ST. PAUL, Minn. (AP) _ A losing congressional candidate has been indicted for a 1994 campaign ad that indirectly blamed his opponent for the kidnapping and rape of a Minnesota woman and her two daughters.
The ad claimed Bill Luther _ who went on to win the election for the 6th District congressional seat _ blocked a Tad Jude-sponsored crime bill in the state Legislature that could have kept a serial rapist behind bars.
The spot featured a police officer who said the bill could have prevented the 1990 attack and that sending Luther to Congress ``would be a crime.″ Luther, a Democrat, and Jude, a Republican, were vying for the seat vacated by Republican Rod Grams, who was running for the U.S. Senate.
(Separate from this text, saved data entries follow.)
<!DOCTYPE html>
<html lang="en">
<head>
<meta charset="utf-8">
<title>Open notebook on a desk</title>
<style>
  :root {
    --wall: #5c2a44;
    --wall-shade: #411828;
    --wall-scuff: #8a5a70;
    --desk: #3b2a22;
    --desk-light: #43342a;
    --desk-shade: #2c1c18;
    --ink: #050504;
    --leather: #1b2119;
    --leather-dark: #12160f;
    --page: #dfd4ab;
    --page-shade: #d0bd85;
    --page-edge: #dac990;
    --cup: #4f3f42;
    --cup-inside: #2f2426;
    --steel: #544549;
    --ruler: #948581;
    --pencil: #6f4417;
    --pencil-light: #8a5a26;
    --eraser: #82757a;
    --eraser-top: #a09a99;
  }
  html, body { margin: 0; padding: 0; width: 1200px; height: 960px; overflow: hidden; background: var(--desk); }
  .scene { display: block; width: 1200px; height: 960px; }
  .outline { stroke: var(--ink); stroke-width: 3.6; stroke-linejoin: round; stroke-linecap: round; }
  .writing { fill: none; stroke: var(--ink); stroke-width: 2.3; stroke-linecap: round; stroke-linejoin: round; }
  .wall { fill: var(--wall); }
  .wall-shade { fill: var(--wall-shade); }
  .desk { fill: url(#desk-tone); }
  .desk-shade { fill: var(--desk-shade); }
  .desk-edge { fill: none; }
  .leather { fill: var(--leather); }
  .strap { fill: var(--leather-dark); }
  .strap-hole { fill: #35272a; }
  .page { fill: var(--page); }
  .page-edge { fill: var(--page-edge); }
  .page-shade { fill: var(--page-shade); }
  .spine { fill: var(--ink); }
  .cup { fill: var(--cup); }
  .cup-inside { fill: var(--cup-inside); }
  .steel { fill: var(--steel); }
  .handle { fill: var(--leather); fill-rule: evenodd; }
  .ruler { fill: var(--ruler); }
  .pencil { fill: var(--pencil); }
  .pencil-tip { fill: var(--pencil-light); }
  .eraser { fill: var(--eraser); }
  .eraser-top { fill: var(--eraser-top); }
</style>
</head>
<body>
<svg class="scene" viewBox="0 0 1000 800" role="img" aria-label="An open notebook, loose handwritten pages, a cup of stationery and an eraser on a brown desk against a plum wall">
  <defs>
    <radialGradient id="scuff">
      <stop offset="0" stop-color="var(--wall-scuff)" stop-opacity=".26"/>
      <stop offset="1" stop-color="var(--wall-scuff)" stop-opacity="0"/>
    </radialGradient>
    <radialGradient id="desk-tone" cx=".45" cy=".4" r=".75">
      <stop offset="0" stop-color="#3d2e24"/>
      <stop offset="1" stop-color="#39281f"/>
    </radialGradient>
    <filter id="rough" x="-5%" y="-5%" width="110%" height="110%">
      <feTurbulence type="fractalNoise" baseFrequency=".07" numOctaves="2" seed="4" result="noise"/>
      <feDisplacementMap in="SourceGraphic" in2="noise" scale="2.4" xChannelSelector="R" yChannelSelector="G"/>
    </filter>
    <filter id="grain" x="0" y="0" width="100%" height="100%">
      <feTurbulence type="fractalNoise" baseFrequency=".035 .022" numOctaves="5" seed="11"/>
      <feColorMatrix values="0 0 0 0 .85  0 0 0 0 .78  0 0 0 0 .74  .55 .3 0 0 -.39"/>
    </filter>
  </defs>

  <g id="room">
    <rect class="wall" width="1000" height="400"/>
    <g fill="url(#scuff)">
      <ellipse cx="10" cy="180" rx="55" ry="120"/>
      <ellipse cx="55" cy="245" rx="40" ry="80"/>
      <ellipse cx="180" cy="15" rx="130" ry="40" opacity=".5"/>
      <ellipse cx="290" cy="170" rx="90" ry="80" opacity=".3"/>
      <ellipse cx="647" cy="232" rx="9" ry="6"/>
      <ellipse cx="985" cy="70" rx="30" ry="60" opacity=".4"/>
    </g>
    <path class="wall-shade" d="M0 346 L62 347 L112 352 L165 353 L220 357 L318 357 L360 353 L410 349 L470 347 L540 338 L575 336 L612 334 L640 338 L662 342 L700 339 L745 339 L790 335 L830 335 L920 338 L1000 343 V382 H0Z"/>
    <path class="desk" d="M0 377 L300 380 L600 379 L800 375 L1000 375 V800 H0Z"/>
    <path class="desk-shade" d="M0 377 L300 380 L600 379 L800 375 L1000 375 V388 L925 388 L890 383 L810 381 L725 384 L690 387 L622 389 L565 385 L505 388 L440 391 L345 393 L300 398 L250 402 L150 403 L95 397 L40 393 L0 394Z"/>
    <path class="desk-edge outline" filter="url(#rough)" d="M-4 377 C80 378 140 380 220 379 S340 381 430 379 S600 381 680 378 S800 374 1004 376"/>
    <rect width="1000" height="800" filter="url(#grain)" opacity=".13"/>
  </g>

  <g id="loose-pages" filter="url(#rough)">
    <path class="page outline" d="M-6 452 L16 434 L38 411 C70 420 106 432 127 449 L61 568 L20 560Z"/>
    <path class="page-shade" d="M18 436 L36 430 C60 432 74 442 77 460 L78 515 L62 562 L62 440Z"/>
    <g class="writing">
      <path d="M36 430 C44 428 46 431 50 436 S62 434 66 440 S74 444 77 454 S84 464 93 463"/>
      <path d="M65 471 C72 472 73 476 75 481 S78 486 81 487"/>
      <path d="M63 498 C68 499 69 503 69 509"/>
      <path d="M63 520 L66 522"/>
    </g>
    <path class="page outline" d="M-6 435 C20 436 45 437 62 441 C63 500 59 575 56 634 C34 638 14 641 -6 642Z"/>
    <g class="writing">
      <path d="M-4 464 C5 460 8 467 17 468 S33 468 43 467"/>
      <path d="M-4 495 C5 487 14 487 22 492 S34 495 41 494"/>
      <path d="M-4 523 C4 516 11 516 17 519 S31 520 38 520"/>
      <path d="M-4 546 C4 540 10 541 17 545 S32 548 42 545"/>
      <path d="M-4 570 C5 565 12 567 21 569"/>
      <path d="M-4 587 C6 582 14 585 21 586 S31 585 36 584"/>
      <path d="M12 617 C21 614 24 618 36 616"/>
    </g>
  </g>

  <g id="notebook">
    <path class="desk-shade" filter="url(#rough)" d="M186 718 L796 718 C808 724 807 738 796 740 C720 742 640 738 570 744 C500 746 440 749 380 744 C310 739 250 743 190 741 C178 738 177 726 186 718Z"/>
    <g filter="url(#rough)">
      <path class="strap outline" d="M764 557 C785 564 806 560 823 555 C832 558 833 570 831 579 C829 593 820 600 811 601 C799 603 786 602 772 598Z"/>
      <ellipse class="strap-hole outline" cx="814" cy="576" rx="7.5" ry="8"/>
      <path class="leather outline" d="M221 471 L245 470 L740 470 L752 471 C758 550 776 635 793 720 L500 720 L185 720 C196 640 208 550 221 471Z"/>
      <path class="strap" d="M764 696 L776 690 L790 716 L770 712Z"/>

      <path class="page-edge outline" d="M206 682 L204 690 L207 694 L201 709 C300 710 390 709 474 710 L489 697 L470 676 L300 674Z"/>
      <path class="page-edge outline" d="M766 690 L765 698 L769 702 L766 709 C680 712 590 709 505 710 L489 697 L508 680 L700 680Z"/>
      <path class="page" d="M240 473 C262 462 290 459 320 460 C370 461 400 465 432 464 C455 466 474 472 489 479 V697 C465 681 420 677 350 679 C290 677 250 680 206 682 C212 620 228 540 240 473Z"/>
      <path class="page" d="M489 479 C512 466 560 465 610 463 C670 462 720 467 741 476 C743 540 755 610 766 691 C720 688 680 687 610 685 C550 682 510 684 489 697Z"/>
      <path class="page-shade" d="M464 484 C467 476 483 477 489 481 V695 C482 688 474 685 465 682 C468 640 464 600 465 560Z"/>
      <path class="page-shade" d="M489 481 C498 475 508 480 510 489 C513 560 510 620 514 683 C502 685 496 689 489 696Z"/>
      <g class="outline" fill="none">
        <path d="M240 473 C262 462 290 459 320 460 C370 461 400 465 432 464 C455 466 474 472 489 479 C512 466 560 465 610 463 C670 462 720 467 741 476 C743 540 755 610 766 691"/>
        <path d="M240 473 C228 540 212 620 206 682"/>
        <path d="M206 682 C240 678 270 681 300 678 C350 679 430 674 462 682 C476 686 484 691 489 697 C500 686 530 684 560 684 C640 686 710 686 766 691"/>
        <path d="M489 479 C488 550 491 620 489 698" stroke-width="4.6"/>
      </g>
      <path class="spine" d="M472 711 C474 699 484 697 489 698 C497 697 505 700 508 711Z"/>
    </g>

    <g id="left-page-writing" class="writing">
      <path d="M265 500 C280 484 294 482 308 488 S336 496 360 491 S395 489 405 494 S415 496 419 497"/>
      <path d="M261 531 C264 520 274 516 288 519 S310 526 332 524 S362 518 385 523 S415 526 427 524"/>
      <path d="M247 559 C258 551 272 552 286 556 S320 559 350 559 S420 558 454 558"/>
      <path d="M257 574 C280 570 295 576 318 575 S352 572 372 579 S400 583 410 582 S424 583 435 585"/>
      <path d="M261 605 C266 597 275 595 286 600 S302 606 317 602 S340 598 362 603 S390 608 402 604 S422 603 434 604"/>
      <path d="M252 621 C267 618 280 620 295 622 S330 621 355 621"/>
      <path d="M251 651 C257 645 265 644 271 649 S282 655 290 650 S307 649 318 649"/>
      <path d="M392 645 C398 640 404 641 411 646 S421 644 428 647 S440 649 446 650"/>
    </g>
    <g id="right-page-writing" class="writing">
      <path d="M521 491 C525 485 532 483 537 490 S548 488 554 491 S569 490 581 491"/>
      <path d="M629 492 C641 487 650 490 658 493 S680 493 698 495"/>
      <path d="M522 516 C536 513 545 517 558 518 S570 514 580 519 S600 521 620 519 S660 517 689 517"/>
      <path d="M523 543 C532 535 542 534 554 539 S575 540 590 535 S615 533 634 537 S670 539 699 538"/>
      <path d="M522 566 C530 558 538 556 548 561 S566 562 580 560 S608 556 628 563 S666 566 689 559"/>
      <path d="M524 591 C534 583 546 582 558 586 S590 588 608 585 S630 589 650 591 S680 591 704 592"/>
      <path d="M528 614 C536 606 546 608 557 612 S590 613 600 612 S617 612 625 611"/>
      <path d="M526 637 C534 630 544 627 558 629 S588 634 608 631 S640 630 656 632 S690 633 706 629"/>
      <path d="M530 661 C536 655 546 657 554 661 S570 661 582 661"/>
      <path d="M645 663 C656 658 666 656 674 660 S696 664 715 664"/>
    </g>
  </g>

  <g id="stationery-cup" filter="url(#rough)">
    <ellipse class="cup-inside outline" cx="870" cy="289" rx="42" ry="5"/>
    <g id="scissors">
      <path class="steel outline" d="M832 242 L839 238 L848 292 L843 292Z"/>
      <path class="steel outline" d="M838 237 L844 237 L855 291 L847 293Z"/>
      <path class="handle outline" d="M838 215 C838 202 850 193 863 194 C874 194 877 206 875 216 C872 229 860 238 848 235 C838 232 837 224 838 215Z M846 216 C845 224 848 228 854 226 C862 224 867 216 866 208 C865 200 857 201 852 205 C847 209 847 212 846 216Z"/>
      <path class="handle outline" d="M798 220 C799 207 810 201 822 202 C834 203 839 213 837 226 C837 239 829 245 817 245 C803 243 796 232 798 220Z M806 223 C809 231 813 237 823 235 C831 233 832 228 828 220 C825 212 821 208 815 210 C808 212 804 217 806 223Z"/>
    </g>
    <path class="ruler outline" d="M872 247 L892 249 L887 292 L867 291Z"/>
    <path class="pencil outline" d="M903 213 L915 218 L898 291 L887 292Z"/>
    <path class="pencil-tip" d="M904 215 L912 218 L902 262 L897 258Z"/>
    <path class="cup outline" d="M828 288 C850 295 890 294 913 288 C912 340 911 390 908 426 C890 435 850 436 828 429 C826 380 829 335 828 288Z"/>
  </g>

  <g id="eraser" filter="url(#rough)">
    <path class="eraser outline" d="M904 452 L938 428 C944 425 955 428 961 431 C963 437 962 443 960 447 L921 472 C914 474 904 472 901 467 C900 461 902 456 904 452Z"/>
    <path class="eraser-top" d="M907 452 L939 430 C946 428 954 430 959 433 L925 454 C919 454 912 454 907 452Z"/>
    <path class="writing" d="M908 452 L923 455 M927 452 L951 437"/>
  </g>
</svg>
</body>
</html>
The Jude-sponsored bill was considered in 1987. But the rapist in question was behind bars at that time, so would not have been affected by the bill that would have lengthened sentences for future offenders.
The Hennepin County grand jury indictment handed down Tuesday accuses Jude of participating in the preparation or dissemination of false campaign material, a violation of state law, according to Special Assistant Hennepin County Attorney Charlie Diemer.
``I hope that today’s action by the Hennepin County grand jury will help to end this kind of negative political advertising,″ Luther said in a statement Tuesday. ``It is unfortunate that it has taken a criminal proceeding such as this to deal with this practice.″
Luther won by just 550 votes out of 226,230 cast. Jude has already announced plans for a rematch in 1996.
``No one can be pleased to be accused of wrongdoing, but the legal process will clear away the political smog and demonstrate my innocence,″ Jude said at news conference. ``Political contests always provoke strong debate but I took good steps to ensure the accuracy of all of our advertising and public statements.″
The offense, a gross misdemeanor, is punishable by a maximum of one year in jail and up to $3,000 fine.
Jude is scheduled to appear in court Jan. 11.